(Supplied records begins)
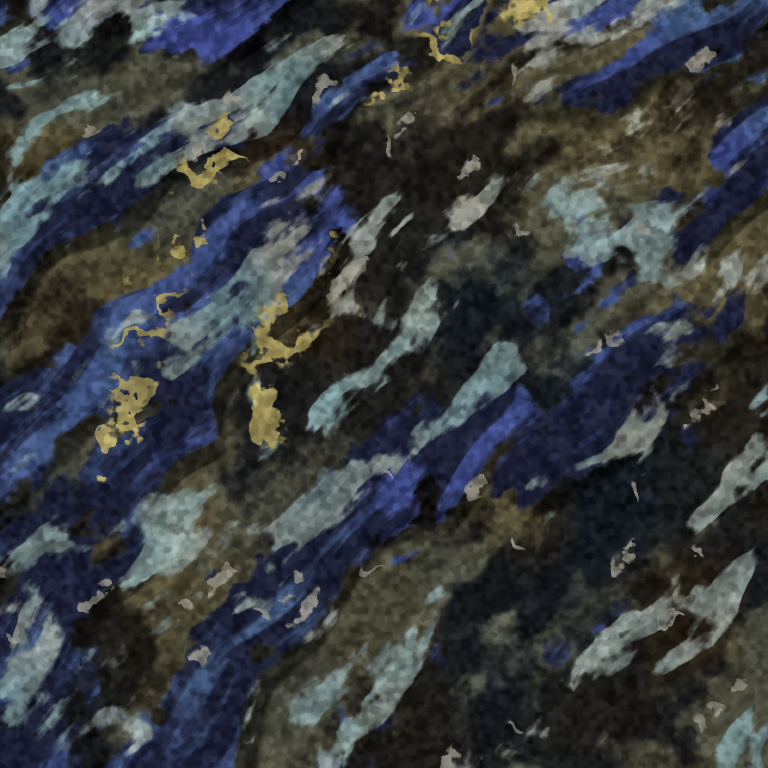
This texture is drawn by a Shadertoy shader. Its source:

```glsl
// Rough diagonal streaks of dark earth, navy and pale blue pigment with ochre flecks

vec3 hash3(vec2 p) {
    vec3 q = fract(p.xyx * vec3(0.1031, 0.1030, 0.0973));
    q += dot(q, q.yxz + 33.33);
    return fract((q.xxy + q.yzz) * q.zyx);
}

// Soft cellular noise: nearby cell values blended by distance
float cells(vec2 p) {
    vec2 base = floor(p);
    float total = 0.0, weight = 0.0;
    for (int j = -1; j <= 1; j++)
    for (int i = -1; i <= 1; i++) {
        vec2 cell = base + vec2(i, j);
        vec3 h = hash3(cell);
        vec2 d = cell + 0.15 + 0.7 * h.xy - p;
        float w = exp(-7.0 * dot(d, d));
        total += w * h.z;
        weight += w;
    }
    return total / weight;
}

float layered(vec2 p) {
    float sum = 0.0, amp = 0.53;
    for (int i = 0; i < 4; i++) {
        sum += amp * cells(p);
        p = p * 2.03 + vec2(17.3, 9.1);
        amp *= 0.5;
    }
    return sum;
}

// Scattered soft-edged flecks, one candidate per cell
float flecks(vec2 p, float chance, float radius) {
    vec2 base = floor(p);
    float mask = 0.0;
    for (int j = -1; j <= 1; j++)
    for (int i = -1; i <= 1; i++) {
        vec2 cell = base + vec2(i, j);
        vec3 h = hash3(cell + 71.0);
        float r = radius * (0.6 + 0.4 * h.x);
        float d = length(cell + h.xy - p);
        mask = max(mask, step(h.z, chance) * (1.0 - smoothstep(0.6 * r, r, d)));
    }
    return mask;
}

void mainImage(out vec4 fragColor, in vec2 fragCoord) {
    vec2 p = fragCoord / iResolution.y;

    // Flow coordinates: along and across streaks that steepen toward the bottom
    vec2 w = p + 0.018 * sin(p.yx * vec2(9.0, 11.0) + vec2(1.0, 4.0))
               + 0.007 * sin(p.yx * vec2(31.0, 27.0) + p * 13.0);
    vec2 flow = vec2(0.7 * (w.x + w.y), 0.5 * w.y + 0.25 * w.y * w.y - 0.75 * w.x);

    float clump = layered(p * 24.0) - 0.5;
    float fibre = layered(flow * vec2(9.0, 38.0) + 5.0) + 0.35 * clump;
    float grain = cells(p * 125.0) + 0.6 * cells(p * 70.0 + 31.0) - 0.8;

    // Earth ground, drifting between brown and green
    float earth = layered(flow * vec2(4.0, 9.0) + 40.0) + 0.45 * clump;
    vec3 col = mix(vec3(0.105, 0.105, 0.10), vec3(0.29, 0.285, 0.225),
                   smoothstep(0.38, 0.60, earth));
    col += (cells(p * 7.0 + 12.0) - 0.5) * vec3(0.07, 0.02, -0.05);
    col *= 0.72 + 0.56 * fibre;

    // Blue bands with brighter fibres
    float band = layered(flow * vec2(2.8, 8.5) + 23.0) + 0.3 * clump;
    float blue = smoothstep(0.515, 0.585, band);
    float lit = smoothstep(0.44, 0.68, 0.6 * fibre + 0.4 * cells(flow * vec2(6.0, 16.0) + 3.0));
    vec3 bright = mix(vec3(0.25, 0.34, 0.46), vec3(0.23, 0.27, 0.52), cells(p * 6.0 + 50.0));
    col = mix(col, mix(vec3(0.105, 0.12, 0.20), bright, lit), blue);

    // Dark creases under the lower edge of each band
    float above = layered((flow + vec2(0.0, 0.025)) * vec2(2.8, 8.5) + 23.0);
    col *= 1.0 - 0.5 * smoothstep(0.52, 0.62, above) * (1.0 - blue);

    // Pale teal and grey dabs
    float dab = layered(flow * vec2(7.0, 20.0) + 61.0) + 0.3 * clump;
    vec3 pale = mix(vec3(0.40, 0.51, 0.52), vec3(0.54, 0.54, 0.50), cells(p * 9.0 + 80.0));
    col = mix(col, pale * (0.7 + 0.6 * fibre), 0.9 * smoothstep(0.61, 0.73, dab));

    // Small light specks and rare ochre patches
    float speck = flecks(p * 19.0 + 1.5 * clump, 0.10, 0.30);
    col = mix(col, vec3(0.58, 0.57, 0.52), 0.75 * speck);
    float ochre = flecks(flow * vec2(4.5, 8.0) + 1.8 * clump + 2.0, 0.06, 0.38);
    col = mix(col, vec3(0.62, 0.57, 0.34) * (0.75 + 0.5 * fibre), 0.9 * ochre);

    // Fine grain
    col *= 1.0 + 0.28 * grain;
    col += 0.045 * grain;
    fragColor = vec4(clamp(col, 0.0, 1.0), 1.0);
}
```
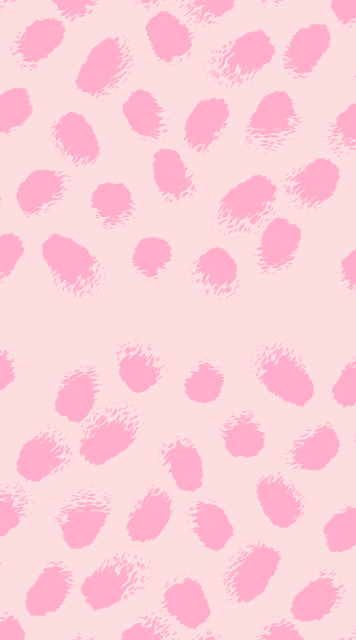
Write a Shadertoy shader that draws this pattern.

```glsl
// Pink dry-brush dabs scattered on blush, the lower half turned half round from the upper.
#define BLUSH vec3(0.992, 0.867, 0.876)
#define PINK vec3(1.0, 0.678, 0.798)
#define PITCH 0.195            // spacing of dabs, in canvas widths
#define GAP 0.04               // extra bare margin beside the midline
#define JITTER 0.28            // scatter of dabs, in cells
#define DAB_WIDTH 0.0515       // mean half-width of a dab
#define BRISTLE vec2(0.025, 0.0085) // length and thickness of a bristle mark
#define DRYNESS 1.6            // strength of the broken brush end
#define INK_LEVEL 0.37         // how far marks spread past the outline

vec2 hash2(vec2 p) {
    vec3 v = fract(p.xyx * vec3(0.1031, 0.1030, 0.0973));
    v += dot(v, v.yzx + 33.33);
    return fract((v.xx + v.yz) * v.zy);
}

mat2 rotation(float angle) {
    float c = cos(angle), s = sin(angle);
    return mat2(c, -s, s, c);
}

// Distance to the nearest scattered point
float cellular(vec2 p) {
    vec2 cell = floor(p);
    float nearest = 2.0;
    for (int j = -1; j <= 1; j++)
    for (int i = -1; i <= 1; i++) {
        vec2 c = cell + vec2(i, j);
        nearest = min(nearest, length(c + hash2(c + 61.0) - p));
    }
    return nearest;
}

// Coverage of one dab; p is relative to its centre
float dab(vec2 p, vec2 id, float pixel) {
    vec2 form = hash2(id + 17.0);
    vec2 turn = hash2(id + 43.0);
    vec2 brush = hash2(id + 89.0);

    // Squarish oval, leaning clearly to one side or the other
    float halfWidth = DAB_WIDTH * mix(0.9, 1.08, form.x);
    vec2 radii = halfWidth * vec2(1.0, mix(1.03, 1.65, form.y));
    float lean = turn.x < 0.5 ? -mix(0.4, 1.0, turn.x * 2.0) : mix(0.35, 0.8, turn.x * 2.0 - 1.0);
    vec2 q = rotation(lean) * p / radii;
    float d = pow(dot(pow(abs(q), vec2(2.4)), vec2(1.0)), 1.0 / 2.4);
    if (d > 2.2) return 0.0;

    // Layered sines make the outline uneven
    float a = atan(q.y, q.x), phase = 6.283 * form.x;
    d += 0.05 * sin(3.0 * a + phase) + 0.03 * sin(5.0 * a + 2.0 * phase)
       + 0.015 * sin(11.0 * a + 5.0 * phase);

    // The brush runs dry toward one end
    float heading = -1.57 + mix(-1.3, 1.3, turn.y);
    float toward = dot(p, vec2(cos(heading), sin(heading))) / (0.5 * (radii.x + radii.y));
    float dry = 0.09 + smoothstep(-0.25, 1.0, toward) * mix(0.3, 1.25, brush.x * brush.x);

    // Stretched cells break the dry end into bristle marks
    vec2 b = rotation(mix(-0.1, 0.95, brush.y)) * p;
    b.y += 0.002 * sin(b.x * 130.0 + phase);
    float marks = cellular(b / BRISTLE + id * 37.0);
    float ink = 1.0 - d + DRYNESS * dry * (INK_LEVEL - marks);

    float blur = pixel * (1.0 / halfWidth + DRYNESS * dry / BRISTLE.y);
    return smoothstep(-0.5 * blur, 0.5 * blur, ink);
}

void mainImage(out vec4 fragColor, in vec2 fragCoord) {
    float pixel = 1.0 / iResolution.x;
    vec2 p = (fragCoord - 0.5 * iResolution.xy) * pixel;
    if (p.y < 0.0) p = -p;     // half turn about the centre
    p.y -= GAP;

    // Jittered grid: rows staggered sideways, columns slightly up
    vec2 g = p / PITCH;
    float ink = 0.0;
    for (int j = -1; j <= 1; j++) {
        float row = floor(g.y) + float(j);
        if (row < 0.0) continue;
        float stagger = 0.5 * mod(row, 2.0);
        for (int i = -1; i <= 1; i++) {
            float column = floor(g.x - stagger) + float(i);
            vec2 id = vec2(column + 20.0, row + 5.0);
            vec2 centre = vec2(column + stagger, row + 0.3 * mod(column, 2.0)) + 0.5;
            centre += JITTER * (hash2(id) - 0.5);
            ink = max(ink, dab((g - centre) * PITCH, id, pixel));
        }
    }
    fragColor = vec4(mix(BLUSH, PINK, ink), 1.0);
}
```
(Supplied records ends)
▸ **Exercise goal**: A single number is expected: the count of lines in the entries that carry the string "return".

▸ **Exercise solution**: 9